[Extracted records]
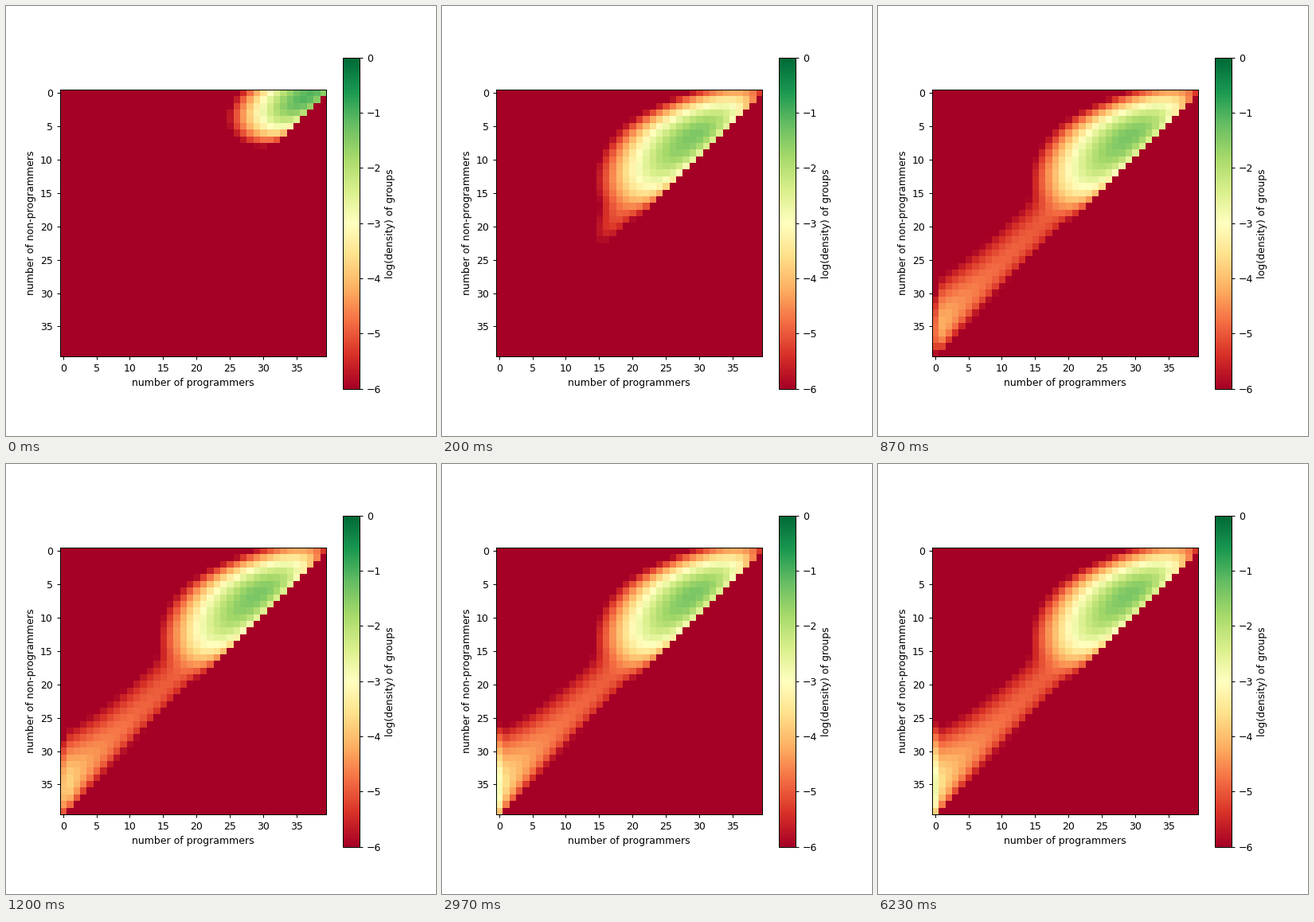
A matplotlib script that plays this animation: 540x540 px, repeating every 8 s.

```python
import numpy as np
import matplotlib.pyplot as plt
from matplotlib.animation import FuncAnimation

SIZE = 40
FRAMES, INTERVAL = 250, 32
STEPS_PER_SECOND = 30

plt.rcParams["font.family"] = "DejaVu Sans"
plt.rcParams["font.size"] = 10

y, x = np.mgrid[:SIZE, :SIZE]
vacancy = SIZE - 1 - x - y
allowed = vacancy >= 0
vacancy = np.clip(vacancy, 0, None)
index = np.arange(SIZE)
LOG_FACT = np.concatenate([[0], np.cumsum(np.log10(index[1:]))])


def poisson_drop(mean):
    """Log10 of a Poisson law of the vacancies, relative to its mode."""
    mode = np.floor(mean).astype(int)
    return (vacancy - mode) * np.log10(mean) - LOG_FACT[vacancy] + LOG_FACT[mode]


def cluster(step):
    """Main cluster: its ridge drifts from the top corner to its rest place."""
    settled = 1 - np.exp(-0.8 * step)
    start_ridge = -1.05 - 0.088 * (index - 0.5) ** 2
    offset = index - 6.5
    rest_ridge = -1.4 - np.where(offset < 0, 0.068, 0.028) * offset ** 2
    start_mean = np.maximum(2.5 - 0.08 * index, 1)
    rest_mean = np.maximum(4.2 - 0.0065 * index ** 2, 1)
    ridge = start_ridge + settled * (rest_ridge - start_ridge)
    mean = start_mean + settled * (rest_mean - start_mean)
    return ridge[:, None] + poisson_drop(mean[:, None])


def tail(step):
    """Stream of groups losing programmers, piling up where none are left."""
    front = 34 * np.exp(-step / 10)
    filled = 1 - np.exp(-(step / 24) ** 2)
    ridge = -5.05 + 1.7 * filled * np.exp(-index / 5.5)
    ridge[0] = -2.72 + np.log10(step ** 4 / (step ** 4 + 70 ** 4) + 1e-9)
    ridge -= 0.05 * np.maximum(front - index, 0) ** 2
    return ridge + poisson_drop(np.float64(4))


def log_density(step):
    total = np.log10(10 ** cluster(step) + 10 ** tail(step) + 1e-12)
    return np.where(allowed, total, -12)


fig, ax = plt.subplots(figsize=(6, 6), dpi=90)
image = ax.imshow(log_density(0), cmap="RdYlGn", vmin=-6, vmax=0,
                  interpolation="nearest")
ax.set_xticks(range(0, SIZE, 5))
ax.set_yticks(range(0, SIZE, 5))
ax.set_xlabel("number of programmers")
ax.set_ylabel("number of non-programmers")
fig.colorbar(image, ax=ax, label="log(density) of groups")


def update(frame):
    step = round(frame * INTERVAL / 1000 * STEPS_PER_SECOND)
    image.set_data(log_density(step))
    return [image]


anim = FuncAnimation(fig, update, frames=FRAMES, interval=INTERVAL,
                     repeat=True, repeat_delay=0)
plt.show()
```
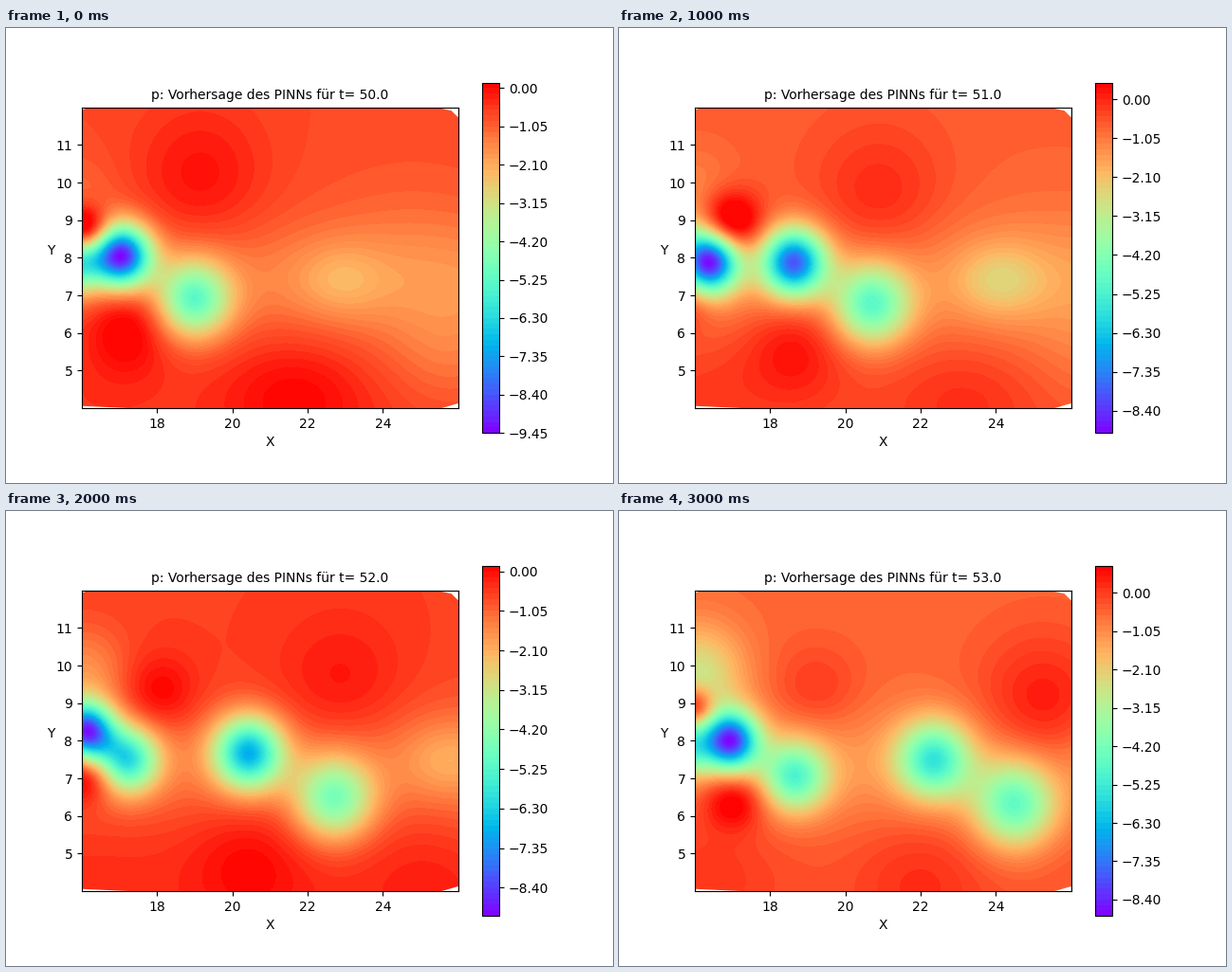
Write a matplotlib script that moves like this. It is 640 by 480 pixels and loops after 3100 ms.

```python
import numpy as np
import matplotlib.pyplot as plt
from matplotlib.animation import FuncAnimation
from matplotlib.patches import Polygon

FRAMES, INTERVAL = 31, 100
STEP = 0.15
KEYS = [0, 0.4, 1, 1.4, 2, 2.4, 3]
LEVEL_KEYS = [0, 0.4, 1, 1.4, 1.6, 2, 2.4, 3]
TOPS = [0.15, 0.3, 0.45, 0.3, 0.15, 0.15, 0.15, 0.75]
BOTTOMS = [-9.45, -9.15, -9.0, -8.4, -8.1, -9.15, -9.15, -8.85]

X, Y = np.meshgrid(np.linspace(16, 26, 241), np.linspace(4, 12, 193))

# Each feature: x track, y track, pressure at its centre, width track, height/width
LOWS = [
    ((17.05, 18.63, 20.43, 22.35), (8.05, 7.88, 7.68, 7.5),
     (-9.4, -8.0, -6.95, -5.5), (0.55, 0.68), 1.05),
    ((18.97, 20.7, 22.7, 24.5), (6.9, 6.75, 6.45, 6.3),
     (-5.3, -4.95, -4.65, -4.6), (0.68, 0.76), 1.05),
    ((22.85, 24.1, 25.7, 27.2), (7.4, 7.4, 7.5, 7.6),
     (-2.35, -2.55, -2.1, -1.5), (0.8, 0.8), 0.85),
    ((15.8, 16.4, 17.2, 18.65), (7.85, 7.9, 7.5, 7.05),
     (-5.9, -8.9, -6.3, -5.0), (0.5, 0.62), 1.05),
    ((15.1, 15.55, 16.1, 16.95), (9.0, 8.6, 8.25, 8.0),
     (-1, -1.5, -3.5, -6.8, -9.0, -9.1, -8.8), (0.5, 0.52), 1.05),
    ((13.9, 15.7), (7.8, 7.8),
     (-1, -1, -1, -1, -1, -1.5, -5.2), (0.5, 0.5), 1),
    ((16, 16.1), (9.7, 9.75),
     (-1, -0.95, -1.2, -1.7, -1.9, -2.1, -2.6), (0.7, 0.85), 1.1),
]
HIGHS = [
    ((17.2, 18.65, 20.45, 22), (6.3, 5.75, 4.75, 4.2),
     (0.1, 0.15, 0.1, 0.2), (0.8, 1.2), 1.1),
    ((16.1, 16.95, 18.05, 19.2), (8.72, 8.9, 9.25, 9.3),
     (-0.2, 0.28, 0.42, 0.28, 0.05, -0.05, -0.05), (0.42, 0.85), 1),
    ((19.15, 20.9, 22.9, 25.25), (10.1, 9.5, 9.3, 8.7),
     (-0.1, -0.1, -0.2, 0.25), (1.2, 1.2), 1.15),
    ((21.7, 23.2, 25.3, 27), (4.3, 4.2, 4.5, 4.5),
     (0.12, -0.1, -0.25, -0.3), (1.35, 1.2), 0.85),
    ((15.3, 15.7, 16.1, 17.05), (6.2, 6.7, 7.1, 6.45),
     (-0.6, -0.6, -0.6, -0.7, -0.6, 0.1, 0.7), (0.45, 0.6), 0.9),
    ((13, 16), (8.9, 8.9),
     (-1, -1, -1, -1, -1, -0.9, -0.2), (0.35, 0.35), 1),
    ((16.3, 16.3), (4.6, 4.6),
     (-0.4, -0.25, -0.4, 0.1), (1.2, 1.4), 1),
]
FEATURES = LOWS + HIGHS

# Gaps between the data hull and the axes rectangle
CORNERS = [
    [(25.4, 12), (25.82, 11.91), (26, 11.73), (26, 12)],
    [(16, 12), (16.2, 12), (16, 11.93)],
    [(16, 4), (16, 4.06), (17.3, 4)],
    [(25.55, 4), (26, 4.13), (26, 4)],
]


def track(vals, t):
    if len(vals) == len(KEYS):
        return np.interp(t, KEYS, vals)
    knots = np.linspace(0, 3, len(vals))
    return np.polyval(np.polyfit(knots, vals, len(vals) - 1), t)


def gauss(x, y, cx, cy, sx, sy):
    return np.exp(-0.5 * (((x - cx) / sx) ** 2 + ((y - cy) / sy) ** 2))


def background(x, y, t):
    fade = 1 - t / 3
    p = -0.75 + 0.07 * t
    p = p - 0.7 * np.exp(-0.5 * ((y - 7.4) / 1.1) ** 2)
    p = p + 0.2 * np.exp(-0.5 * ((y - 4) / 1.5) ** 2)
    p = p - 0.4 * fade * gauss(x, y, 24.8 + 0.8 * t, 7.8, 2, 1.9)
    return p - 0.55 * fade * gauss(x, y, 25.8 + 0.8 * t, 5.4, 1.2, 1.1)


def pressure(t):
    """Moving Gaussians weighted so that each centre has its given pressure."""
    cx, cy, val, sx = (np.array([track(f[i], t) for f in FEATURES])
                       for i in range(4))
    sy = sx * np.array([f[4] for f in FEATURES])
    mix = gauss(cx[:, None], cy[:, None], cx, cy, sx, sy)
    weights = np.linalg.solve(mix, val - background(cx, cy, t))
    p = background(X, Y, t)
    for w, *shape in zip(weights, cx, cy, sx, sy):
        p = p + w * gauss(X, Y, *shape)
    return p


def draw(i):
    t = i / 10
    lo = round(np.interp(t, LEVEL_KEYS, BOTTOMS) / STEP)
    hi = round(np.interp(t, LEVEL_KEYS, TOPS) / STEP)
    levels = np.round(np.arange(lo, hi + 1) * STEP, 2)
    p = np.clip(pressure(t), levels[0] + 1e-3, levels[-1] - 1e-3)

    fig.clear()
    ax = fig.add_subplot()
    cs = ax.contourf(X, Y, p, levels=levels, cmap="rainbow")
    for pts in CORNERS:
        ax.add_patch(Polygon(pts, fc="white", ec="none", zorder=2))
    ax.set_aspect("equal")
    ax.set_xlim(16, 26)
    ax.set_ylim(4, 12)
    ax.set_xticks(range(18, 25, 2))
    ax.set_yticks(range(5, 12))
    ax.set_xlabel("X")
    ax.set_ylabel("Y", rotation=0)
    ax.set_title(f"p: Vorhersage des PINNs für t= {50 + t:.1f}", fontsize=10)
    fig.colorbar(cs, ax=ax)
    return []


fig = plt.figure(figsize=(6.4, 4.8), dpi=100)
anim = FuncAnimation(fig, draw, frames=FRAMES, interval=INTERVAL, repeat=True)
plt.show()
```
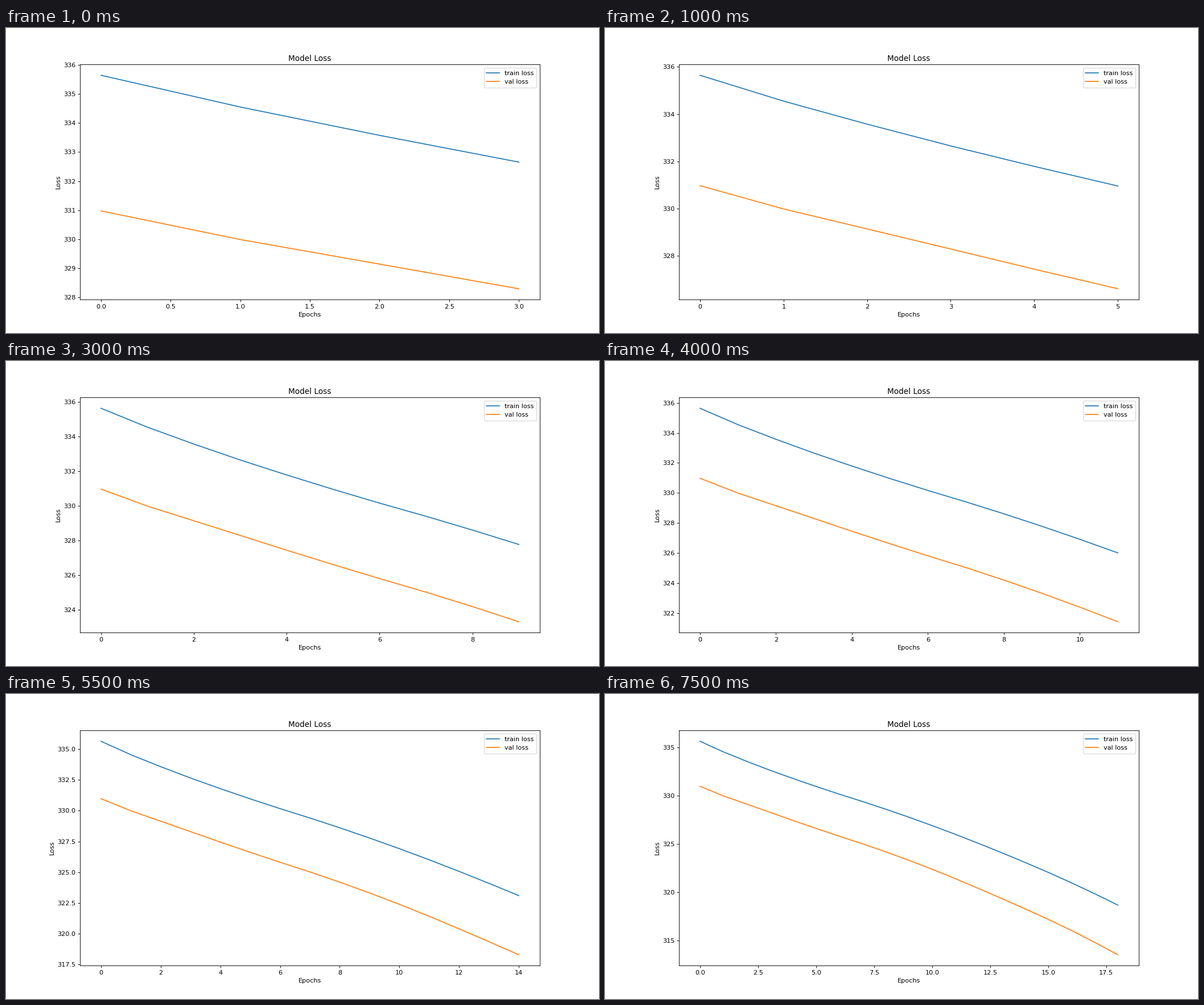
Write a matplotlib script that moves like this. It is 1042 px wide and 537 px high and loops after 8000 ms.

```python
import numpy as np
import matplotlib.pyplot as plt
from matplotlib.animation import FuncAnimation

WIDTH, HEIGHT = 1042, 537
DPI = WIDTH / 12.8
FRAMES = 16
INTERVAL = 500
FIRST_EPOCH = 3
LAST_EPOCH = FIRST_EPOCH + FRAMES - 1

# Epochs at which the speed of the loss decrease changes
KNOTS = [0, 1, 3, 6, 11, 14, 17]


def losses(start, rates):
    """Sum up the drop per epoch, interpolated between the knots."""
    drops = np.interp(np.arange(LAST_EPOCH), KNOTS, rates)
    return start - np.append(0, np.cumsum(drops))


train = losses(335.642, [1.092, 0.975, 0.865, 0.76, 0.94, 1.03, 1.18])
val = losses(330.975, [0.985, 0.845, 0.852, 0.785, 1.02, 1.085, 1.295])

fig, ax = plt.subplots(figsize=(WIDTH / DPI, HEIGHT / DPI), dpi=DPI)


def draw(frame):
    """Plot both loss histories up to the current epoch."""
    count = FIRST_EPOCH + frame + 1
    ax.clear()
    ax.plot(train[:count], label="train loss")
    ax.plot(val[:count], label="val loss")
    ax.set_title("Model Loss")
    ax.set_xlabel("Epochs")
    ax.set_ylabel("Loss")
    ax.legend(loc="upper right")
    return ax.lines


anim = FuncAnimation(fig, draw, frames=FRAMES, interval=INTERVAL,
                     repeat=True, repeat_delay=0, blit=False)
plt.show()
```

▶ **Problem details**
Determine how many lines in the entries above contain the word "draw", and respond with the number alone.

▶ **Reply to the exercise**
4